[Task inputs — start]

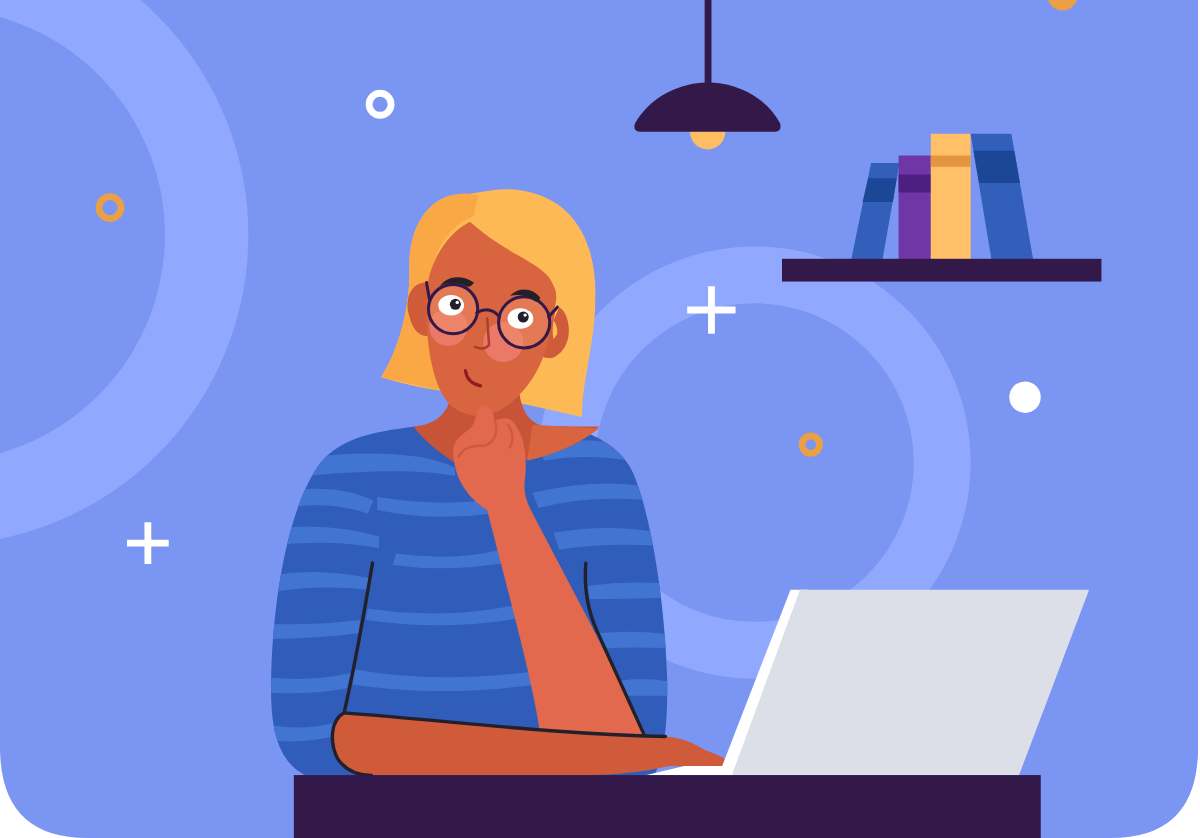
<!DOCTYPE html>
<html lang="en">
<head>
<meta charset="utf-8">
<title>Thinking at the desk</title>
<style>
:root{
  --page:#ffffff; --sky:#7b95f2; --ring:#90a9ff; --ink:#33194a; --line:#23202b;
  --white:#ffffff; --amber:#eba045; --bulb:#fdbd63;
  --blue:#2f5db9; --blue-light:#4274d1; --navy:#1b4796; --book-blue:#315fba;
  --purple:#7036a5; --purple-dark:#4d1f80; --yellow:#ffc068; --yellow-dark:#e3953f;
  --hair:#fdb955; --hair-shade:#f9a845; --face:#d96540; --skin:#cf5b3a; --hand:#e2694d; --neck:#c85437;
  --blush:#ee7f70; --lens:#f0936f; --screen:#dcdee8;
}
*{margin:0;padding:0;box-sizing:border-box}
html,body{width:1200px;height:838px;overflow:hidden;background:var(--page)}
.scene{display:block;width:1200px;height:838px}
.stroke{fill:none;stroke-linecap:round;stroke-linejoin:round}
</style>
</head>
<body>
<svg class="scene" viewBox="0 0 633 442" preserveAspectRatio="none" role="img" aria-label="Woman in glasses thinking at a desk with a laptop">
  <defs>
    <clipPath id="card-shape"><path d="M0 0H632V394Q632 442 586 442H46Q0 442 0 394Z"/></clipPath>
    <path id="shirt-shape" d="M219 225C196 228 178 231 167 247C150 273 143 325 143 364C143 388 148 402 161 409H345C351 398 352 380 352 360C351 320 344 275 335 252C330 238 316 229 299 225Z"/>
    <clipPath id="shirt-clip"><use href="#shirt-shape"/></clipPath>
    <path id="plus" d="M-11 0H11M0-11V11"/>
  </defs>

  <g clip-path="url(#card-shape)">
    <rect width="633" height="442" fill="var(--sky)"/>

    <g id="rings" fill="none" stroke="var(--ring)">
      <circle cx="-32.5" cy="124" r="141.5" stroke-width="44"/>
      <circle cx="398" cy="244" r="99" stroke-width="30"/>
    </g>

    <g id="confetti">
      <g fill="none" stroke="var(--white)" stroke-width="3.6">
        <circle cx="200.5" cy="55" r="5.8"/>
        <use href="#plus" x="78" y="286.500"/>
        <path d="M362.500 163.500H388M375.300 151V176"/>
      </g>
      <g fill="none" stroke="var(--amber)" stroke-width="3.6">
        <circle cx="58" cy="109.500" r="5.800"/>
        <circle cx="427.700" cy="234.500" r="4.600"/>
      </g>
      <circle cx="560.500" cy="-2.500" r="8" fill="var(--amber)"/>
      <circle cx="540.700" cy="209.500" r="8.300" fill="var(--white)"/>
    </g>

    <g id="lamp">
      <circle cx="373.300" cy="69.500" r="9.300" fill="var(--bulb)"/>
      <path d="M371.700 0H375.300V43.500C392 44.500 405 53 411.500 65Q412.500 69.500 409 69.500H338Q333.500 69.500 335 65C342 53 355 44.500 371.700 43.500Z" fill="var(--ink)"/>
    </g>

    <g id="bookshelf">
      <path d="M459.500 86H474.500L465.500 137H449Z" fill="var(--book-blue)"/>
      <path d="M458 94H473L471 106.500H455Z" fill="var(--navy)"/>
      <path d="M474 82H491V137H474Z" fill="var(--purple)"/>
      <path d="M474 92H491V101.500H474Z" fill="var(--purple-dark)"/>
      <path d="M491 70.500H512V137H491Z" fill="var(--yellow)"/>
      <path d="M491 82H512V88H491Z" fill="var(--yellow-dark)"/>
      <path d="M512 70.500H533.500L545 137H523Z" fill="var(--book-blue)"/>
      <path d="M513.500 79.500H535L538 96.500H516.500Z" fill="var(--navy)"/>
      <rect x="412.500" y="136.500" width="168.500" height="12" fill="var(--ink)"/>
    </g>

    <g id="woman">
      <path id="hair-back" d="M238 103C223 107 215 124 216 143C216 164 210 185 201 199Q220 205 240 207L278 213.500L307 220C307 200 314 181 314 158C315 128 303 103 271 100C258 99 251 103 238 103Z" fill="var(--hair)"/>
      <path d="M238 103C223 107 215 124 216 143C216 164 210 185 201 199L238 207C231 190 224 172 226 150C229 132 236 119 250 114L252 103Q245 101 238 103Z" fill="var(--hair-shade)"/>

      <use href="#shirt-shape" fill="var(--blue)"/>
      <g id="shirt-stripes" clip-path="url(#shirt-clip)" fill="var(--blue-light)">
        <path d="M160 242Q190 237 222 241Q236 244 240 247V251Q215 246 160 251Z"/>
        <path d="M284 235Q310 229 333 236V243Q308 239 287 243Z"/>
        <path d="M148 260Q176 254 197 264L194 271Q172 263 146 269Z"/>
        <path d="M199 262Q228 267 256 264L259 271Q228 275 199 269Z"/>
        <path d="M281 260Q315 252 344 257V264Q310 261 284 268Z"/>
        <path d="M140 279Q174 275 200 283V289Q172 284 140 288Z"/>
        <path d="M209 292Q240 296 264 290L266 297Q236 302 207 298Z"/>
        <path d="M292 281Q320 276 349 281V288Q318 286 295 290Z"/>
        <path d="M140 304Q167 299 195 305L194 311Q166 308 140 313Z"/>
        <path d="M194 321Q235 327 273 319L275 326Q234 333 193 327Z"/>
        <path d="M310 309Q332 306 356 308V315Q332 316 311 316Z"/>
        <path d="M140 329Q166 330 190 327L189 334Q167 337 140 337Z"/>
        <path d="M187 353Q230 361 282 354L284 361Q231 368 186 361Z"/>
        <path d="M314 334Q336 332 356 335V342Q336 341 318 342Z"/>
        <path d="M138 357Q163 360 185 355L183 363Q163 367 138 365Z"/>
        <path d="M327 359Q340 357 357 360V367H331Z"/>
        <path d="M140 382Q158 386 178 381V388Q158 393 140 390Z"/>
      </g>

      <path id="neck" d="M239 199H273C274 212 276 222 287 225H316C306 235 292 240 278 242L262 254C246 249 229 239 218 225C232 224 239 216 239 199Z" fill="var(--neck)"/>
      <path d="M281 224L316 226Q300 238 278 243Z" fill="var(--face)"/>

      <g id="ears" fill="var(--skin)">
        <path d="M227 149C217 148 213 157 216 167C218 176 224 180 230 175Z"/>
        <path d="M286 165C294 160 301 166 300 176C299 186 291 192 284 187Z"/>
      </g>
      <path id="face-shape" d="M248 117C236 123 227 137 225 153C224 176 227 202 237 213C244 220 256 222 266 215C279 206 287 192 290 176L294 155C291 139 270 137 248 117Z" fill="var(--face)"/>
      <path id="fringe" d="M247 116C258 127 285 131 293 153C295 162 290 170 292 179C299 170 302 153 298 139C289 119 268 109 247 116Z" fill="var(--hair)"/>
      <path d="M295 162C302 166 302 184 291 189L286 187C294 183 296 174 292 169Z" fill="var(--skin)"/>

      <g id="features">
        <circle cx="236.500" cy="172.500" r="10" fill="var(--blush)" opacity=".8"/>
        <circle cx="265.500" cy="180.500" r="10.500" fill="var(--blush)" opacity=".8"/>
        <circle cx="239" cy="163" r="13" fill="var(--lens)" opacity=".45"/>
        <circle cx="276.500" cy="170" r="13.500" fill="var(--lens)" opacity=".45"/>
        <g fill="var(--white)">
          <ellipse cx="238" cy="161" rx="6.800" ry="5.400"/>
          <ellipse cx="274.500" cy="168" rx="6.800" ry="5.400"/>
        </g>
        <g fill="var(--line)">
          <circle cx="240.200" cy="160.500" r="2.900"/>
          <circle cx="276" cy="167.200" r="2.900"/>
        </g>
        <g fill="var(--white)">
          <circle cx="241.200" cy="159.500" r=".9"/>
          <circle cx="277" cy="166.200" r=".9"/>
        </g>
        <g class="stroke" stroke="var(--ink)" stroke-width="1.600">
          <circle cx="239" cy="163" r="13"/>
          <circle cx="276.500" cy="170" r="13.500"/>
          <path d="M251.500 165Q258 161 263.500 167M226.500 158L225 149M289.500 167L294 162"/>
        </g>
        <g fill="var(--line)">
          <path d="M232 151C236 145 244 145 250 149C249 151 247 151.500 246 151C241 148.500 236 149 232 151Z"/>
          <path d="M269 156C274 151 281 152 285 157C284 159.500 283 159.500 281.500 158.500C278 155.500 273 155 269 156Z"/>
        </g>
        <path class="stroke" d="M257 168L258 182Q255 185 250.500 183" stroke="#a83f2c" stroke-width="1.300"/>
        <path class="stroke" d="M245.500 195.500Q246.500 202 253.500 203.500" stroke="#8f1d24" stroke-width="1.700"/>
      </g>

      <path id="raised-arm" d="M239 239C239 231 245 229 249 225C252 220 251 215 255 214C259 213 260 218 261 222C267 219 271 221 273 226C277 232 278 243 277 252C276 258 277 263 280 269L312 330L341 388L330 400L286 398C285 372 268 313 257 269C249 264 240 255 239 239Z" fill="var(--hand)"/>
      <g class="stroke" stroke="var(--skin)" stroke-width="1.300">
        <path d="M261 222C263 228 261 233 256 235C249 235 244 236 242 241"/>
        <path d="M268 224Q272 230 269 236"/>
      </g>

      <path id="resting-arm" d="M182 376C174 379 173 391 177 399C181 406 188 409 198 409H300C325 409 340 407 353 404L373 404.500Q382 405 384 402C381 398 373 397 367 393C360 389 352 388 342 388.500C305 388 245 380 182 376Z" fill="var(--skin)"/>
      <path d="M361 404H390L385 409H340Z" fill="var(--white)"/>
      <path d="M348 404C356 400 369 403 382 403.500C384 401 371 397 366 393L340 389Z" fill="var(--skin)"/>
      <g class="stroke" stroke="var(--line)" stroke-width="1.800">
        <path d="M196.500 297C192 324 187 352 181.500 376C174 380 174 392 178 400C182 406 188 409 196 409"/>
        <path d="M181.500 376C235 380 290 387 351 388.500"/>
        <path d="M309 297C308 310 310 322 315 333L340 388"/>
      </g>
    </g>

    <g id="laptop">
      <path d="M417 311H426L392 409H379Z" fill="var(--white)"/>
      <path d="M422 311H574.500L537.500 409H386Z" fill="var(--screen)"/>
    </g>
    <rect id="desk" x="155" y="408.800" width="394" height="34" fill="var(--ink)"/>
  </g>
</svg>
</body>
</html>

[Task inputs — finish]

## Your objective
Once you have counted every line in the listing that holds the string "html", give that number and nothing else.

## Expected answer
4